#### Listed records:
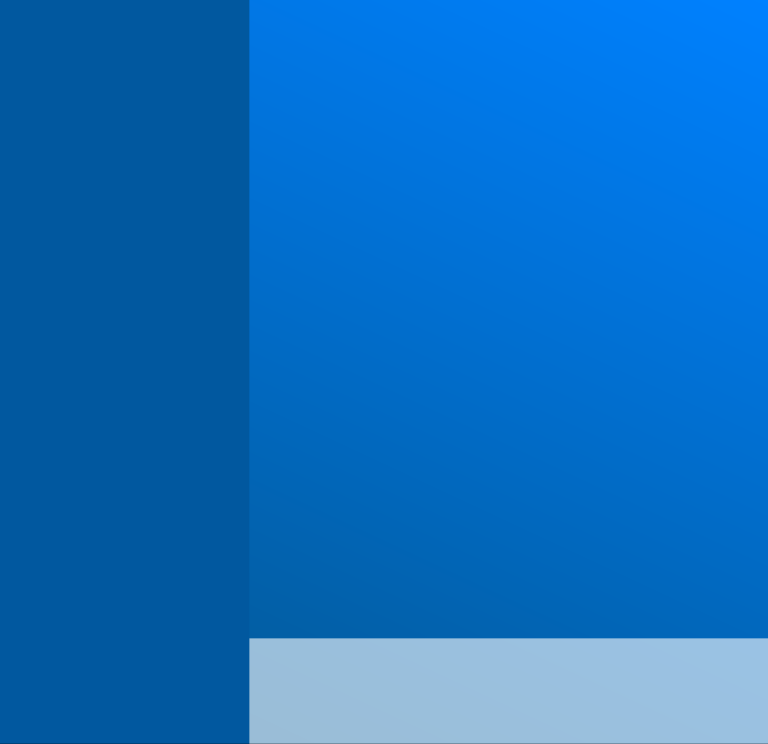
Write a Shadertoy shader that draws this background.

```glsl
// A flat dark blue sidebar beside a panel with a slanted blue gradient,
// whose lower strip is veiled by translucent white. The gradient runs from
// corner to corner of the panel; edges are smoothed over one pixel.

#define SIDEBAR_WIDTH 0.3247                  // share of canvas width
#define FOOTER_HEIGHT 0.1420                  // share of canvas height
#define BASE_LINE 0.0013                      // thin shade along the bottom
#define TILT 0.4363                           // gradient lean from vertical, radians
#define VEIL 0.60                             // opacity of the white footer
#define SIDEBAR_BLUE vec3(0.003, 0.345, 0.625)
#define GRADIENT_LOW vec3(0.008, 0.353, 0.600)
#define GRADIENT_HIGH vec3(0.000, 0.505, 1.000)

// Coverage of the side where distance is positive
float coverage(float dist, float pixel) {
    return clamp(dist / pixel + 0.5, 0.0, 1.0);
}

// Slanted gradient that spans the panel exactly, corner to corner
vec3 panelGradient(vec2 point, vec2 size) {
    vec2 direction = vec2(sin(TILT), cos(TILT));
    float t = dot(point, direction) / dot(size, direction);
    return mix(GRADIENT_LOW, GRADIENT_HIGH, clamp(t, 0.0, 1.0));
}

void mainImage(out vec4 fragColor, in vec2 fragCoord) {
    // Canvas height is one unit
    float pixel = 1.0 / iResolution.y;
    vec2 p = fragCoord * pixel;
    float aspect = iResolution.x * pixel;
    float sidebarEdge = SIDEBAR_WIDTH * aspect;

    // Gradient panel with its veiled footer
    vec2 panelSize = vec2(aspect - sidebarEdge, 1.0);
    vec3 color = panelGradient(p - vec2(sidebarEdge, 0.0), panelSize);
    color = mix(color, vec3(1.0), VEIL * coverage(FOOTER_HEIGHT - p.y, pixel));

    // Sidebar
    color = mix(SIDEBAR_BLUE, color, coverage(p.x - sidebarEdge, pixel));

    // Faint line at the base
    float line = clamp((BASE_LINE - p.y) / pixel + 0.5, 0.0, 1.0);
    color *= 1.0 - 0.25 * line;

    fragColor = vec4(color, 1.0);
}
```
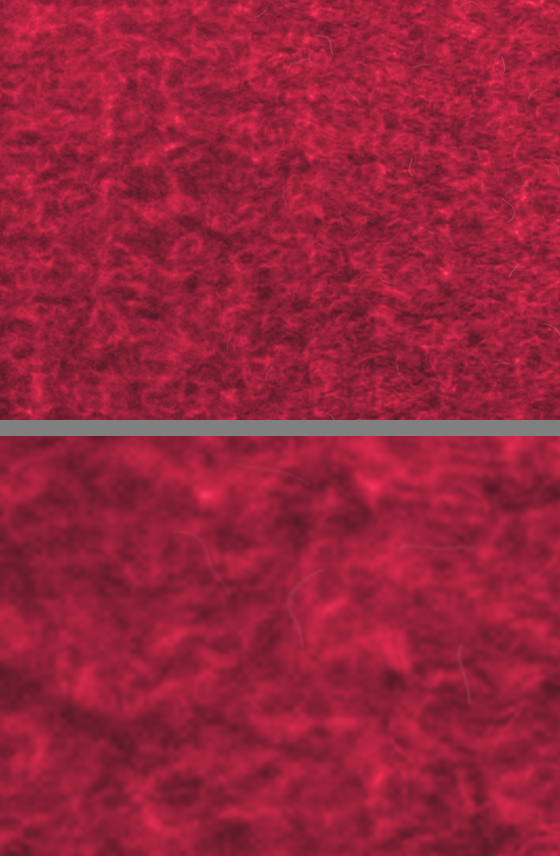
Top: the whole. Bottom: its middle third, enlarged.
This texture is drawn by a Shadertoy shader. Its source:

```glsl
// Crimson fuzzy woven wool, softly focused, with brushed tufts and stray pale fibres.

float hash(vec2 p) {
    return fract(sin(dot(p, vec2(127.1, 311.7))) * 43758.5453);
}

float noise(vec2 p) {
    vec2 i = floor(p), f = fract(p);
    f = f * f * (3.0 - 2.0 * f);
    return mix(mix(hash(i), hash(i + vec2(1, 0)), f.x),
               mix(hash(i + vec2(0, 1)), hash(i + vec2(1, 1)), f.x), f.y);
}

// Scattered curved strands, one per cell; size = half length and radius.
float strands(vec2 p, vec2 cell, vec2 jitter, float angle, float spread, vec2 size, float density) {
    vec2 home = floor(p / cell);
    float height = 0.0;
    for (int y = -1; y <= 1; y++)
    for (int x = -1; x <= 1; x++) {
        vec2 id = home + vec2(x, y);
        float seed = hash(id + 3.7);
        if (hash(id + 51.3) > density) continue;
        vec2 centre = (id + 0.5 + jitter * (vec2(seed, hash(id + 17.1)) - 0.5)) * cell;
        float turn = angle + spread * (hash(id + 29.5) - 0.5);
        vec2 along = vec2(cos(turn), sin(turn));
        vec2 q = p - centre;
        q = vec2(dot(q, along), dot(q, vec2(-along.y, along.x)));
        q.y += (seed - 0.5) * q.x * q.x / size.x;
        q.x = max(abs(q.x) - size.x * (0.5 + 0.5 * seed), 0.0);
        float bump = exp(-dot(q, q) / (size.y * size.y));
        height = max(height, bump * (0.45 + 0.55 * hash(id + 41.9)));
    }
    return height;
}

// Dark plum to bright crimson, paling at the glints.
vec3 woolColour(float red) {
    vec3 colour = vec3(red, 0.11 + 0.13 * (red - 0.47), 0.19 + 0.29 * (red - 0.47));
    return mix(colour, vec3(0.97, 0.42, 0.51), 0.55 * smoothstep(0.86, 1.1, red));
}

void mainImage(out vec4 fragColor, in vec2 fragCoord) {
    vec2 p = fragCoord / iResolution.y;
    float focus = smoothstep(0.5, 1.1, p.x + 0.5 * abs(p.y - 0.5));

    // Handmade wobble of the weave
    vec2 w = p + 0.022 * (vec2(noise(p * 7.0), noise(p * 7.0 + 40.0)) - 0.5);
    w += 0.008 * (vec2(noise(p * 30.0 + 9.0), noise(p * 30.0 + 70.0)) - 0.5);

    // Upright ribs, crossing threads and two sizes of loose tufts
    float soft = mix(1.1, 0.75, focus);
    float ribs = strands(w, vec2(0.165, 0.085), vec2(0.18, 0.8), 1.57, 0.5, vec2(0.042, 0.012 * soft), 0.9);
    float rows = strands(w, vec2(0.075, 0.042), vec2(0.9, 0.6), 0.0, 0.8, vec2(0.026, 0.0075 * soft), 0.9);
    float tufts = strands(w + 5.0, vec2(0.05), vec2(1.0), 1.2, 2.2, vec2(0.02, 0.0065 * soft), 0.9);
    float wisps = strands(w + 8.0, vec2(0.03), vec2(1.0), 0.7, 3.1, vec2(0.013, 0.004 * soft), 0.9);

    // Shadowed gaps and fuzz, crisper where the cloth is in focus
    float gaps = noise(w * vec2(22.0, 32.0)) - 0.5;
    float fuzz = noise(w * vec2(52.0, 66.0) + 11.0) - 0.5;
    float lint = noise(w * vec2(75.0, 140.0) + 23.0) - 0.5;
    float grain = noise(p * 200.0) - 0.5;

    // Light falls from the upper right
    float light = 0.09 * (p.y - 0.5) + 0.04 * (p.x - 0.67);
    light -= 0.04 * exp(-6.0 * dot(p - vec2(0.55, 0.4), p - vec2(0.55, 0.4)));
    light += 0.03 * (noise(p * 4.0 + 2.0) - 0.5);

    float red = 0.57 + light + 0.15 * ribs + 0.15 * rows + 0.13 * tufts + 0.10 * wisps;
    red += 0.17 * gaps + 0.16 * fuzz + mix(0.09, 0.21, focus) * lint + 0.10 * grain;
    vec3 colour = woolColour(clamp(red, 0.36, 1.0));

    // Sparse stray fibres catching the light
    vec2 h = p + 0.03 * vec2(noise(p * 24.0), noise(p * 24.0 + 8.0));
    float hairs = strands(h, vec2(0.09), vec2(1.0), 0.6, 5.0, vec2(0.03, 0.002), 0.35);
    colour = mix(colour, vec3(0.86, 0.40, 0.49), hairs * mix(0.1, 0.45, focus));

    fragColor = vec4(colour, 1.0);
}
```
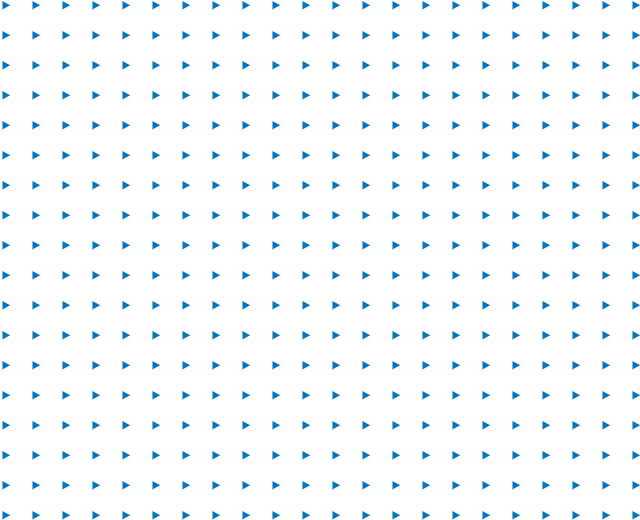
This pattern is drawn by a Shadertoy shader. Its source:

```glsl
// A sparse square grid of small solid blue triangles pointing right on white.
// Each cell is folded with fract, and one triangle distance function
// is drawn in it with an antialiased edge.

const float ROWS_PER_HEIGHT = 17.3333;       // cells that fit the canvas height
const vec2 BASE_CENTER = vec2(0.083, 0.175); // middle of the flat side, from cell top left
const float TRI_LENGTH = 0.256;              // flat side to tip, in cells
const float TRI_HALF_HEIGHT = 0.138;         // half of the flat side, in cells
const float EDGE_PIXELS = 1.2;               // width of the smoothed edge
const vec3 PAPER = vec3(1.0);
const vec3 BLUE = vec3(0.01, 0.46, 0.74);

// Signed distance to the edges of a right-pointing isosceles triangle
float triangleDistance(vec2 p, float len, float halfHeight) {
    vec2 slantNormal = normalize(vec2(halfHeight, len));
    float slant = dot(vec2(p.x - len, abs(p.y)), slantNormal);
    return max(-p.x, slant);
}

void mainImage(out vec4 fragColor, in vec2 fragCoord) {
    // Grid coordinates start at the top left corner
    float cellsPerPixel = ROWS_PER_HEIGHT / iResolution.y;
    vec2 grid = vec2(fragCoord.x, iResolution.y - fragCoord.y) * cellsPerPixel;
    vec2 local = fract(grid) - BASE_CENTER;

    // Triangle coverage
    float d = triangleDistance(local, TRI_LENGTH, TRI_HALF_HEIGHT);
    float halfEdge = 0.5 * EDGE_PIXELS * cellsPerPixel;
    float ink = 1.0 - smoothstep(-halfEdge, halfEdge, d);

    fragColor = vec4(mix(PAPER, BLUE, ink), 1.0);
}
```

#### Exercise:
Your reply must consist solely of the count of lines in the listing above that hold the string "with".

#### Problem solution:
5